START RECORDS SUPPLIED

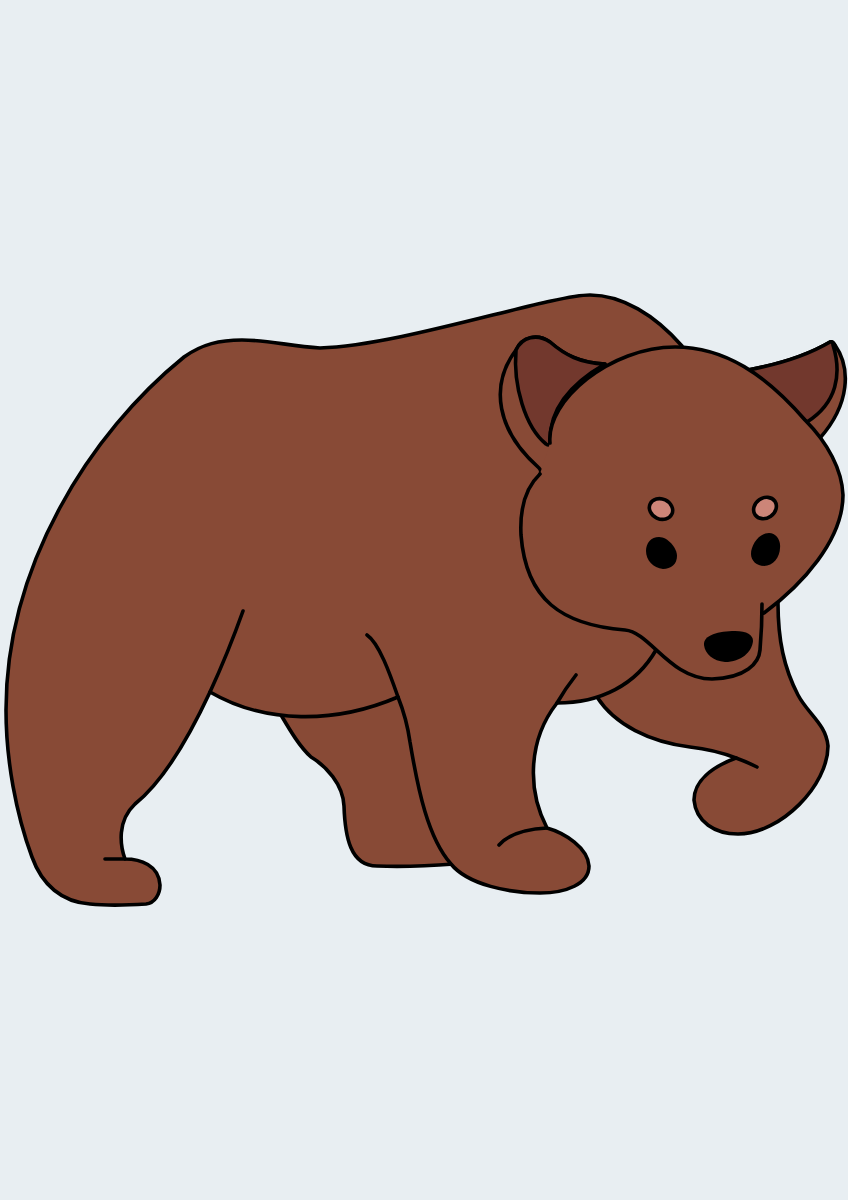
<!DOCTYPE html>
<html lang="en">
<head>
<meta charset="utf-8">
<title>Walking brown bear</title>
<style>
:root {
  --sky: #e8eef2;
  --fur: #884a36;
  --inner-ear: #72382d;
  --brow: #cc8578;
  --ink: #000;
}
html, body { margin: 0; background: var(--sky); overflow: hidden; }
.bear { display: block; width: 848px; height: 1200px; stroke: var(--ink); stroke-width: 3.6; stroke-linecap: round; stroke-linejoin: round; }
.fur { fill: var(--fur); }
.inner-ear { fill: var(--inner-ear); }
.brow { fill: var(--brow); }
.ink { fill: var(--ink); stroke: none; }
.line { fill: none; }
.bare { stroke: none; }
</style>
</head>
<body>
<svg class="bear" viewBox="0 0 848 1200" role="img" aria-label="Brown bear walking to the right">
  <g id="far-legs" class="fur">
    <path d="M281 715C291 732 300 747 311 757C326 766 343 784 344 806C345 836 350 866 377 866C403 867 428 866 454 864L440 690L300 690Z"/>
    <path d="M597 697C615 725 650 742 690 747C708 749 723 753 736 758C712 767 694 781 694 800C696 822 715 834 738 834C781 834 828 785 828 746C826 724 808 714 798 695C784 668 778 640 778 603L700 600Z"/>
    <path class="line" d="M736 758Q747 762 757 767"/>
  </g>

  <g id="body">
    <path class="fur" d="M682 346C655 315 622 295 590 295C550 295 400 346 320 348C290 346 267 340 242 340C220 340 202 344 184 357C90 433 6 566 6 710C6 760 16 814 32 857C42 885 62 902 90 904C110 906 130 905 146 904C155 903 160 894 160 885C159 865 140 859 125 859C120 845 117 821 135 804C165 780 190 735 210 692C265 724 335 724 398 697C404 712 408 728 410 742C418 790 428 838 451 864C468 885 510 893 540 893C566 893 589 884 589 866C588 848 565 833 547 828C527 790 528 740 557 703C600 703 636 685 656 650Z"/>
    <path class="line" d="M243 611Q228 653 210 692M105 859Q115 859 125 859"/>
    <path class="line" d="M367 635C379 643 390 674 398 697M576 675Q565 689 557 703M499 845C509 834 526 829 547 828"/>
  </g>

  <g id="ears">
    <path class="fur" d="M605 364C580 363 565 355 550 342C537 333 522 337 516 350C489 386 497 431 539 468Q542 471 540 474L600 450Z"/>
    <path class="inner-ear" d="M605 364C580 363 565 355 550 342C537 333 522 337 516 350C513 385 525 427 546 444Q551 447 550 440C550 410 570 384 605 364Z"/>
    <path class="fur" d="M748 370C780 364 808 355 830 342Q833 341 835 345C851 368 850 404 820 438L780 420Z"/>
    <path class="inner-ear" d="M748 370C780 364 808 355 830 342Q833 341 833 345C842 374 837 403 807 422Z"/>
  </g>

  <g id="head">
    <path class="fur bare" d="M540 474C523 490 520 515 521 535C526 600 562 625 625 630C650 632 670 679 712 679C746 678 759 667 760 650L764 613C802 585 843 540 843 495C842 470 828 443 805 420C766 375 725 347 675 347C611 347 546 400 550 443Z"/>
    <path class="line" d="M540 474C523 490 520 515 521 535C526 600 562 625 625 630C650 632 670 679 712 679C746 678 759 663 760 650Q762 627 762 604M764 613C802 585 843 540 843 495C842 470 828 443 805 420C766 375 725 347 675 347C611 347 546 400 550 443"/>
    <g id="face">
      <ellipse class="brow" cx="661" cy="509" rx="12" ry="10" transform="rotate(25 661 509)"/>
      <ellipse class="brow" cx="765" cy="508" rx="12" ry="10" transform="rotate(-35 765 508)"/>
      <path class="ink" d="M659 537C668 537 677 548 677 556C677 564 671 569 663 569C653 568 646 560 646 551C646 543 651 537 659 537Z"/>
      <path class="ink" d="M769 533C776 533 781 540 780 548C780 557 773 566 764 566C757 566 751 561 751 554C751 545 759 533 769 533Z"/>
      <path class="ink" d="M704 645C703 635 719 631 735 631C747 631 753 635 753 641C752 652 741 662 725 662C713 661 705 654 704 645Z"/>
    </g>
  </g>
</svg>
</body>
</html>
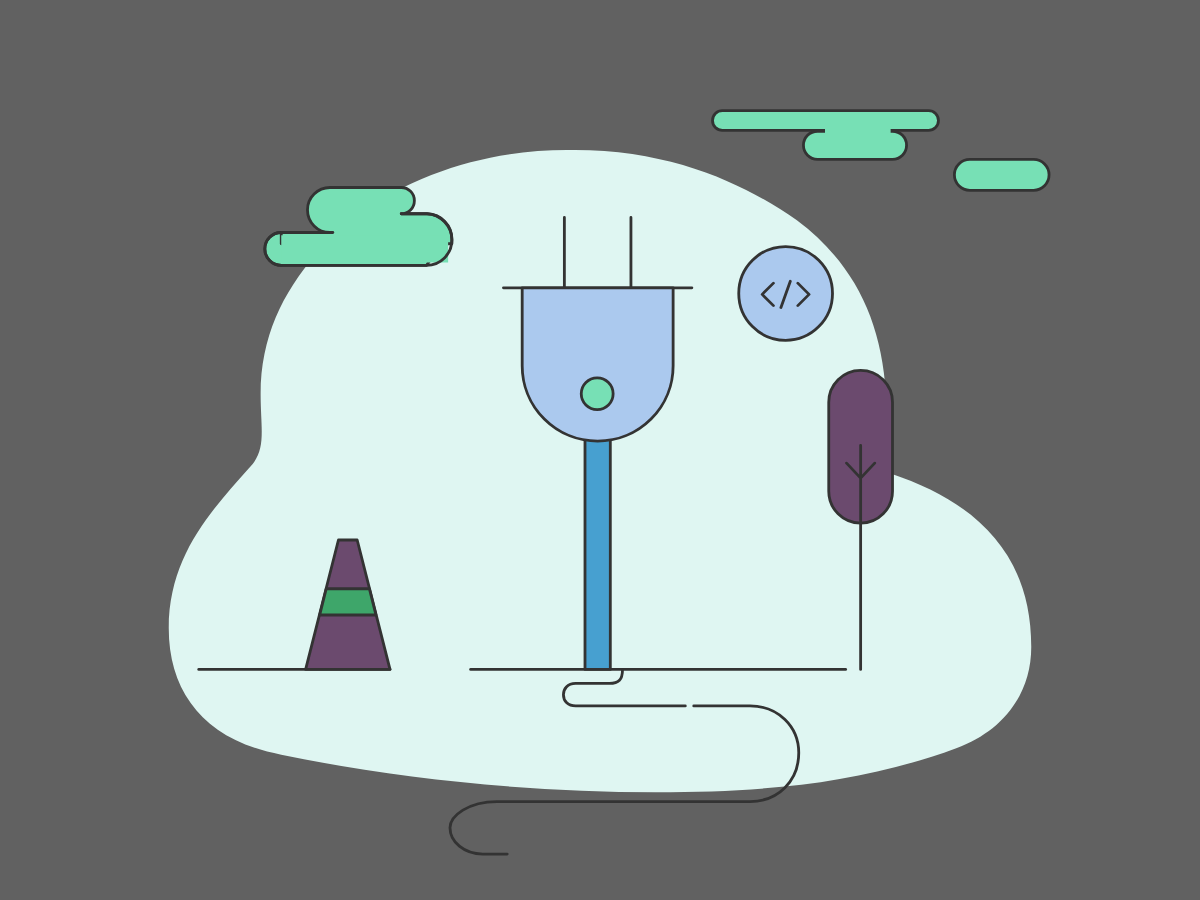
<!DOCTYPE html>
<html lang="en">
<head>
<meta charset="utf-8">
<title>Plug in the Park</title>
<style>
  :root {
    --backdrop: #616161;
    --blob: #dff6f2;
    --ink: #333333;
    --mint: #77e0b5;
    --leaf-green: #3ea66a;
    --plum: #6b4a6e;
    --sky-blue: #abc9ee;
    --cord-blue: #47a0d0;
  }
  html, body {
    margin: 0;
    padding: 0;
    width: 1200px;
    height: 900px;
    overflow: hidden;
    background: var(--backdrop);
  }
  .scene {
    display: block;
    width: 1200px;
    height: 900px;
  }
  .outline {
    stroke: var(--ink);
    stroke-width: 3;
    stroke-linecap: round;
    stroke-linejoin: round;
  }
  .line { fill: none; }
  .cloud { fill: var(--mint); }
  .blob { fill: var(--blob); }
  .plug-body { fill: var(--sky-blue); }
  .plug-dot { fill: var(--mint); }
  .plug-cord { fill: var(--cord-blue); }
  .plum { fill: var(--plum); }
  .cone-stripe { fill: var(--leaf-green); }
  .code-badge { fill: var(--sky-blue); }
</style>
</head>
<body>
<svg class="scene" viewBox="0 0 1280 960" xmlns="http://www.w3.org/2000/svg" role="img" aria-label="Electric plug standing in a park with clouds, a tree, a traffic cone and a code badge">
  <rect width="1280" height="960" fill="var(--backdrop)"/>

  <path class="blob" d="M605,160 C720,158 800,200 850,235 C910,280 940,340 945,420 L950,505 C1040,535 1100,590 1100,690 C1100,740 1070,780 1020,798 C920,835 820,845 700,845 C560,845 420,830 300,805 C220,790 180,740 180,670 C180,590 230,540 265,500 C285,480 278,460 278,420 C278,340 320,280 380,230 C450,180 530,160 605,160 Z"/>

  <g id="clouds">
    <g class="cloud-left">
      <path class="cloud outline" d="M300,248 H455 A27,27 0 0 1 455,283 H300 A17,17 0 0 1 300,248 Z"/>
      <path class="cloud outline" d="M352,200 H428 A14,14 0 0 1 428,228 H456 A27,27 0 0 1 482,255 L482,260 H300 L300,248 H352 A24,24 0 0 1 352,200 Z" />
      <path class="cloud" d="M300,251 H478 V280 H300 Z"/>
      <path class="outline line" d="M300,283 H455 A27,27 0 0 0 482,256 A28,28 0 0 0 455,228 H428"/>
      <path class="outline line" d="M300,248 A17,17 0 0 0 300,283"/>
      <path class="outline line" d="M300,248 H355"/>
    </g>
    <rect class="cloud outline" x="760" y="118" width="241" height="21" rx="10.5"/>
    <rect class="cloud outline" x="857" y="140" width="110" height="30" rx="15"/>
    <rect class="cloud" x="880" y="134" width="70" height="10"/>
    <rect class="cloud outline" x="1018" y="170" width="101" height="33" rx="16.5"/>
  </g>

  <g id="ground" class="outline line">
    <path d="M212,714 H416"/>
    <path d="M502,714 H902"/>
  </g>

  <g id="traffic-cone">
    <path class="plum outline" d="M361,576 H381 L416,714 H326 Z"/>
    <path class="cone-stripe outline" d="M348,628 H394 L401,656 H341 Z"/>
  </g>

  <g id="tree">
    <rect class="plum outline" x="884" y="395" width="68" height="163" rx="34"/>
    <path class="outline line" d="M918,475 V714 M903,494 L918,510 L933,494"/>
  </g>

  <g id="code-badge">
    <circle class="code-badge outline" cx="838" cy="313" r="50"/>
    <path class="outline line" d="M825,302 L813,314 L825,326 M851,302 L863,314 L851,326 M843,300 L833,328"/>
  </g>

  <g id="plug">
    <path class="outline line" d="M602,232 V307 M673,232 V307 M537,307 H738"/>
    <rect class="plug-cord outline" x="624" y="468" width="27" height="246"/>
    <path class="plug-body outline" d="M557,307 H718 V390 A80.5,80.5 0 0 1 557,390 Z"/>
    <circle class="plug-dot outline" cx="637" cy="420" r="17"/>
  </g>

  <path id="cable" class="outline line" d="M664,714 C664,725 660,729 650,729 H614 C605,729 601,735 601,741 C601,748 606,753 614,753 H731 M740,753 H800 C830,753 852,775 852,803 C852,833 830,855 800,855 H530 C500,855 480,870 480,883 C480,898 495,911 515,911 H541"/>
</svg>
</body>
</html>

END RECORDS SUPPLIED

▶ [WORK REQUEST]: The lines wanted run from the first one in the material above through the line containing "715C291 732 300"; give them again exactly, leaving out the pictures.

▶ [REPLY]:
<!DOCTYPE html>
<html lang="en">
<head>
<meta charset="utf-8">
<title>Walking brown bear</title>
<style>
:root {
  --sky: #e8eef2;
  --fur: #884a36;
  --inner-ear: #72382d;
  --brow: #cc8578;
  --ink: #000;
}
html, body { margin: 0; background: var(--sky); overflow: hidden; }
.bear { display: block; width: 848px; height: 1200px; stroke: var(--ink); stroke-width: 3.6; stroke-linecap: round; stroke-linejoin: round; }
.fur { fill: var(--fur); }
.inner-ear { fill: var(--inner-ear); }
.brow { fill: var(--brow); }
.ink { fill: var(--ink); stroke: none; }
.line { fill: none; }
.bare { stroke: none; }
</style>
</head>
<body>
<svg class="bear" viewBox="0 0 848 1200" role="img" aria-label="Brown bear walking to the right">
  <g id="far-legs" class="fur">
    <path d="M281 715C291 732 300 747 311 757C326 766 343 784 344 806C345 836 350 866 377 866C403 867 428 866 454 864L440 690L300 690Z"/>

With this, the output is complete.